Founded by editor Bill Henderson in the mid-1970s, the Pushcart Prize honored what he considered to be the best offerings from the country’s small presses and literary journals. The period, writes volume editor Brandt, corresponds with “a remarkable rebirth of both the art and the prestige of the essay,” and this gathering speaks very ably indeed to the power of a well-crafted piece of nonfiction to speak volumes in a short space. It begins, strangely, with one of the few clunkers, a diffuse piece on street life on the Mexican border that is long on idiom and local color but short on point; from there, however, the book quickly gathers steam. Brandt’s selections are nicely balanced, mixing work by men and women, by academics and nonacademics, by established and beginning writers; many of the contributions, including both personal and critical pieces, have gone on to appear in other anthologies and collections of the individual authors’ works. Among the many highlights are Leslie Fiedler’s nicely peevish essay “Literature and Lucre,” about just that; Clark Blaise’s longish reflection on growing up Canadian, “Memories of Unhousement”; Donald Hall’s widely cited manifesto “Literature and Ambition,” Joyce Carol Oates’s thoughtful “Notes on Failure”; and Lewis Hyde’s remarkable “Two Accidents,” about the role of chance in art and life. Some of the best work, however, comes from writers who are largely unknown outside the small-press orbit: Irma Wallem’s touching essay “Sex,” set in a nursing home; Thomas Lynch’s “Jessica, the Hound, and the Basket Trade,” which gives readers an insider’s view of the mortician’s lot; and Lars Eighner’s spirited, punkish “On Dumpster Diving,” which reveals the treasures to be found in a grocery store’s trash.
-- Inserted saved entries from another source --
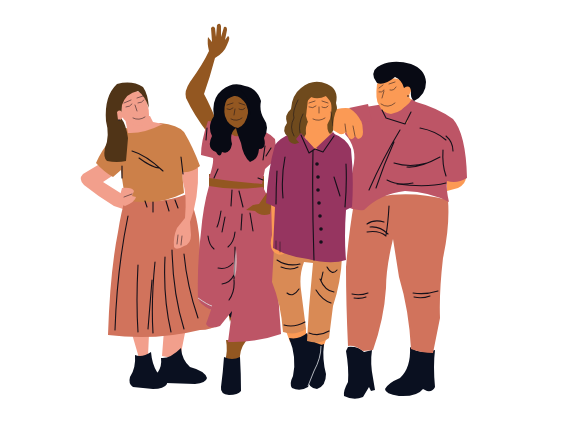
<!DOCTYPE html>
<html lang="en">
<head>
<meta charset="utf-8">
<title>Four friends standing together</title>
<style>
:root{
  --paper:#ffffff; --ink:#15101a; --boot:#0a1020;
  --tan:#cc8049; --clay:#d1735c; --rose:#bd5566; --plum:#963560; --denim:#d98a55;
  --skin-pink:#f29f8c; --skin-brown:#935721; --skin-orange:#fb9a55;
  --hair-brown:#503417; --hair-curl:#6f4a1d; --hair-black:#080a14;
}
html,body{margin:0;background:var(--paper)}
body{width:569px;height:424px;overflow:hidden}
svg{display:block}
.tan{fill:var(--tan)} .clay{fill:var(--clay)} .rose{fill:var(--rose)} .plum{fill:var(--plum)} .denim{fill:var(--denim)}
.skin-pink{fill:var(--skin-pink)} .skin-brown{fill:var(--skin-brown)} .skin-orange{fill:var(--skin-orange)}
.hair-brown{fill:var(--hair-brown)} .hair-curl{fill:var(--hair-curl)} .hair-black{fill:var(--hair-black)}
.boot{fill:var(--boot)}
.fold{fill:none;stroke:var(--ink);stroke-width:1.1;stroke-linecap:round;stroke-linejoin:round}
.fine{fill:none;stroke:var(--ink);stroke-width:.7;stroke-linecap:round;opacity:.75}
.sole{fill:none;stroke:#dfe2e8;stroke-width:.8}
.button{fill:var(--ink)}
</style>
</head>
<body>
<svg width="569" height="424" viewBox="0 0 569 424" role="img" aria-label="Four friends in warm coloured clothes standing side by side, one waving">

<g id="friend-in-skirt">
  <path class="skin-pink" d="M132 334L149 334L148 356L139 358ZM164 330L186 328L181 353L172 358L162 356Z"/>
  <path class="boot" d="M135 355Q142 358 151 352Q152 364 157 372Q168 377 167 384Q164 389 153 389L133 387Q128 384 130 377Q136 368 135 355Z"/>
  <path class="boot" d="M161 358Q170 359 181 348Q182 360 190 367Q205 371 207 378Q206 383 195 384L166 383Q157 380 158 372Q162 366 161 358Z"/>
  <path class="skin-pink" d="M98 165L83 174Q78 179 84 185Q99 197 114 206L123 209Q134 206 135 200L129 198L136 195L133 189L122 194L103 182L118 172Z"/>
  <path class="clay" d="M126 196Q155 207 187 194Q199 214 200 250L203 298L220 324Q211 330 200 330Q155 341 108 335Q110 272 118 232Q121 212 126 196Z"/>
  <path class="skin-pink" d="M181 167L198 168Q199 198 190 222L191 235Q191 244 184 246Q176 251 174 247Q173 237 177 228L185 218Q187 195 183 182Z"/>
  <path class="tan" d="M126 128Q145 134 160 123Q178 125 184 132Q193 147 200 166Q192 173 182 172L184 193Q156 207 126 200Q123 188 121 170L113 177Q104 172 96 163Q107 138 126 128Z"/>
  <path class="skin-pink" d="M122 188Q132 187 134 191L132 196L136 197Q135 202 125 206L118 203Z"/>
  <path class="skin-pink" d="M125 118L128 133Q143 134 163 124L153 122L150 116Z"/>
  <path class="skin-pink" d="M122 96Q132 86 143 94Q149 104 149 115Q149 125 141 126Q128 126 121 116Z"/>
  <path class="hair-brown" d="M117 84Q132 80 143 87Q148 94 149 108Q145 96 138 91Q126 93 122 105L121 118Q126 124 128 138Q127 150 126 161Q117 163 107 161Q103 158 105 148Q110 136 106 121Q104 96 117 84Z"/>
  <path class="skin-pink" d="M117 112Q121 108 123 115Q122 121 118 120Z"/>
  <path class="fine" d="M124 103L131 100M137 98L143 96M126 107Q130 107 132 104M138 103Q142 103 144 100M135 105L137 111M133 118Q139 121 145 117"/>
  <circle class="boot" cx="119" cy="120" r=".8"/>
  <path class="fold" d="M132 151Q146 155 163 171M139 158Q151 167 159 168M122 166L122 178M181 157L183 174M145 201L147 207M153 202L153 212M166 201L169 211M175 200L178 208"/>
  <path class="fold" d="M128 216Q117 269 115 330M138 265Q136 302 138 332M155 262Q151 301 153 333M165 257Q163 298 171 332M172 250Q173 294 184 329M184 254Q187 286 198 318M152 280L148 329"/>
  <path class="fine" d="M178 235L177 244M182 236L181 245M124 197L132 194"/>
</g>

<g id="friend-waving">
  <path class="skin-brown" d="M207 132Q194 115 186 98Q184 91 190 82Q203 64 209 51Q207 43 208 37L212 42L211 28Q213 25 215 28L216 37L217 25Q220 22 221 26L221 37L224 27Q227 26 227 30L225 40L228 36Q231 37 227 45Q224 53 215 58Q210 77 204 94Q210 105 216 120Z"/>
  <path class="skin-brown" d="M226 340L246 341Q239 350 240 361L225 361Q228 351 226 340ZM226 300L236 305L230 322Z"/>
  <path class="boot" d="M224 357Q232 361 240 357Q241 374 241 391Q238 395 229 395Q220 394 221 387Q223 372 224 357Z"/>
  <path class="boot" d="M229 302L234 306L231 318L228 314Z"/>
  <path class="skin-brown" d="M209 174L264 176L264 191L209 190Z"/>
  <path class="rose" d="M208 121Q217 122 224 127L250 128Q267 130 275 139L277 158L265 169L262 184Q235 182 209 178Q214 163 213 158L201 155Q201 141 208 121Z"/>
  <path class="skin-brown" d="M227 117L228 130Q238 144 247 127L246 117Z"/>
  <path class="rose" d="M209 186Q235 191 263 187L273 208Q271 238 276 265L281 334Q255 343 228 342L232 311L220 326Q209 330 206 324L211 310Q199 304 198 298Q197 265 201 232Q203 207 209 186Z"/>
  <path class="skin-brown" d="M270 174L278 187L272 201L270 214Q261 217 255 211L246 210L253 205L259 204L268 191Z"/>
  <path class="hair-black" d="M222 90Q233 81 245 86Q257 88 261 101Q259 111 264 119Q270 127 264 138Q267 149 259 149Q258 160 250 162Q243 156 241 143Q237 133 236 128Q229 133 232 144Q230 155 222 152Q220 159 216 152Q206 148 212 136Q207 126 214 116Q211 99 222 90Z"/>
  <path class="skin-brown" d="M227 99Q233 92 241 94Q249 101 248 113Q246 125 238 128Q228 126 225 116Q223 107 227 99Z"/>
  <path class="hair-black" d="M224 103Q227 91 240 90Q251 98 250 116L246 104Q240 95 234 96Q227 98 224 103Z"/>
  <path class="fine" d="M227 105L233 103M239 103L245 105M227 109Q230 111 233 108M239 109Q243 111 245 108M235 109L234 115M231 119Q237 122 242 118"/>
  <path class="fold" d="M207 128L206 140M265 146L263 160M271 148L266 156M218 169L214 178M258 178L263 180M232 190L231 206M239 191L243 207M221 211Q219 223 217 227M242 214L241 230M250 213L253 231M225 217L222 232M208 236Q209 245 214 249M235 232Q234 242 228 247M235 247Q235 266 234 279M218 268Q227 270 233 263M222 284Q230 283 234 275M234 280Q235 292 229 300"/>
  <path d="M236 249Q232 276 235 277Q238 266 236 249" fill="var(--paper)" opacity=".5"/>
  <path class="sole" d="M198 298Q208 305 212 306"/>
</g>

<g id="friend-in-cap-hair">
  <path class="skin-orange" d="M447 178L466 177Q466 184 458 188L447 191Z"/>
  <path class="boot" d="M348 347Q358 346 364 352L372 350Q370 363 373 378L375 390L371 391L369 387L363 397Q354 401 344 396Q343 391 348 382Q349 368 346 351Z"/>
  <path class="boot" d="M410 347Q420 355 435 350Q433 366 435 387Q433 392 427 391L423 389Q417 397 399 396Q385 394 385 389Q388 383 400 378Q411 368 410 347Z"/>
  <path class="clay" d="M354 203Q400 187 448 200Q450 226 443 258Q439 293 440 318L433 353Q422 353 411 349Q409 310 399 277L393 239Q386 268 386 288Q384 319 373 350L363 351Q355 345 348 346Q346 304 346 267Q349 231 354 203Z"/>
  <path class="rose" d="M350 109Q367 107 384 104Q400 108 413 101Q438 108 453 119Q466 134 467 178Q457 184 447 181Q446 190 449 202Q430 192 405 191Q380 194 364 210Q355 211 347 207Q349 188 353 168Q358 148 345 134Z"/>
  <path class="skin-orange" d="M384 104L405 94L413 101L407 123L391 119Z"/>
  <path class="rose" d="M381 109L385 117L404 125L411 112L418 104L412 99Q403 115 384 104Z"/>
  <path class="skin-orange" d="M377 84Q386 74 404 81Q411 90 409 101Q403 112 391 114Q382 113 379 105Q375 100 377 84Z"/>
  <path class="hair-black" d="M374 78Q371 69 381 65Q394 59 411 64Q425 69 426 82Q426 95 414 101Q410 98 411 91Q406 93 404 88Q402 80 395 77Q384 86 377 83Z"/>
  <path class="skin-orange" d="M404 88Q410 84 411 91Q409 97 404 97Z"/>
  <path class="fine" d="M379 88L383 85M389 84L395 82M379 92Q382 93 384 90M390 90Q394 91 396 87M384 91L382 98M381 104Q388 109 395 103"/>
  <circle class="boot" cx="408" cy="96" r=".8"/>
  <path class="fold" d="M382 110L386 118L405 124L411 112M400 130Q383 158 369 190M394 142Q384 164 376 188M394 163Q410 168 427 163M407 167Q420 168 440 157M420 128Q436 131 446 140M443 150Q442 165 446 176M387 180Q398 186 413 183M397 184Q427 188 446 183M446 136Q453 142 453 151"/>
  <path class="fold" d="M389 206Q388 224 386 235M367 224Q374 219 384 222M367 232Q379 230 386 236M370 227Q380 226 388 234M352 294Q360 296 368 293M354 298Q361 299 366 297M413 293Q425 295 438 291M414 297Q422 299 430 296"/>
</g>

<g id="friend-in-plum-shirt">
  <path class="skin-orange" d="M286 331L306 329L306 342L290 342ZM308 326L329 331L323 348L311 346Z"/>
  <path class="boot" d="M311 343Q318 347 324 344Q322 359 326 374Q326 386 317 389Q308 388 308 379Z"/>
  <path class="boot" d="M289 338Q299 340 307 333Q310 342 322 345Q323 356 317 367Q311 381 308 387Q300 392 292 388Q289 384 293 376Q297 357 289 338Z"/>
  <path class="sole" d="M321 346Q321 358 314 371L308 386"/>
  <path class="denim" d="M274 248L342 257Q341 282 333 306L329 338Q320 345 307 341L309 308L313 263L304 262Q299 275 301 290L306 329Q295 336 283 332Q281 304 272 282Z"/>
  <path class="skin-orange" d="M271 198L284 202Q281 224 284 237Q289 244 286 252Q280 258 273 251Q269 246 272 235Z"/>
  <path class="plum" d="M290 134Q312 147 332 133Q346 138 351 149Q354 177 352 207L346 210Q344 237 346 260Q331 265 308 259Q289 257 273 248L275 207L266 203Q268 169 275 145Q280 138 290 134Z"/>
  <path class="skin-orange" d="M304 120L303 136L316 150L333 135L329 119Z"/>
  <path class="hair-curl" d="M301 88Q313 78 327 84Q339 89 336 103Q339 112 334 120Q336 130 330 134Q326 130 328 120L309 120Q305 126 306 134Q302 143 295 144Q288 143 288 137Q281 131 287 123Q284 115 291 109Q292 95 301 88Z"/>
  <path class="skin-orange" d="M308 99Q319 91 330 98Q333 107 330 119Q326 129 318 130Q308 127 306 116Z"/>
  <path class="hair-curl" d="M304 105Q308 90 321 90Q332 90 333 107Q330 100 326 96Q318 100 311 97Z"/>
  <path class="plum" d="M301 133L314 149L308 153L296 139ZM333 132L337 137L323 152L316 148Z"/>
  <path class="fine" d="M309 103L315 101M322 101L328 103M309 107Q313 109 316 106M322 107Q326 109 328 106M319 107L319 113M313 119Q319 122 325 118M298 100Q292 112 294 118Q289 127 294 136M303 114Q298 124 300 133M331 112L333 126"/>
  <path class="fold" d="M301 135L309 153L315 149L323 152L334 136M313 150Q312 202 314 260M285 157Q281 177 283 198M277 171Q276 189 276 204M346 164Q347 184 345 207M334 177L340 196"/>
  <g class="button">
    <circle cx="317" cy="164" r="1.8"/><circle cx="318" cy="177" r="1.8"/><circle cx="318" cy="190" r="1.8"/><circle cx="319" cy="203" r="1.8"/><circle cx="320" cy="216" r="1.8"/><circle cx="321" cy="229" r="1.8"/><circle cx="321" cy="242" r="1.8"/>
  </g>
  <path class="fold" d="M277 260Q287 267 300 264M281 267Q291 271 298 267M287 293Q293 298 299 289M284 325Q294 328 305 322M309 333Q319 337 329 331M327 267Q332 276 337 270M320 279Q325 291 334 292M316 290Q322 300 331 303M323 272L321 281"/>
  <path class="fine" d="M276 241L276 249M280 242L280 252"/>
</g>

<g id="hand-on-shoulder">
  <path class="skin-orange" d="M337 109Q346 107 353 109Q363 117 363 132Q363 138 358 139L355 136Q353 141 349 138L346 132Q342 136 338 133L333 130Q333 116 337 109Z"/>
  <path class="rose" d="M349 108L368 104L372 122L361 121Q357 113 349 108Z"/>
  <path class="fine" d="M346 132L345 124M355 136L353 126"/>
</g>
</svg>
</body>
</html>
Fine bedside reading, and a better-than-average textbook for composition students.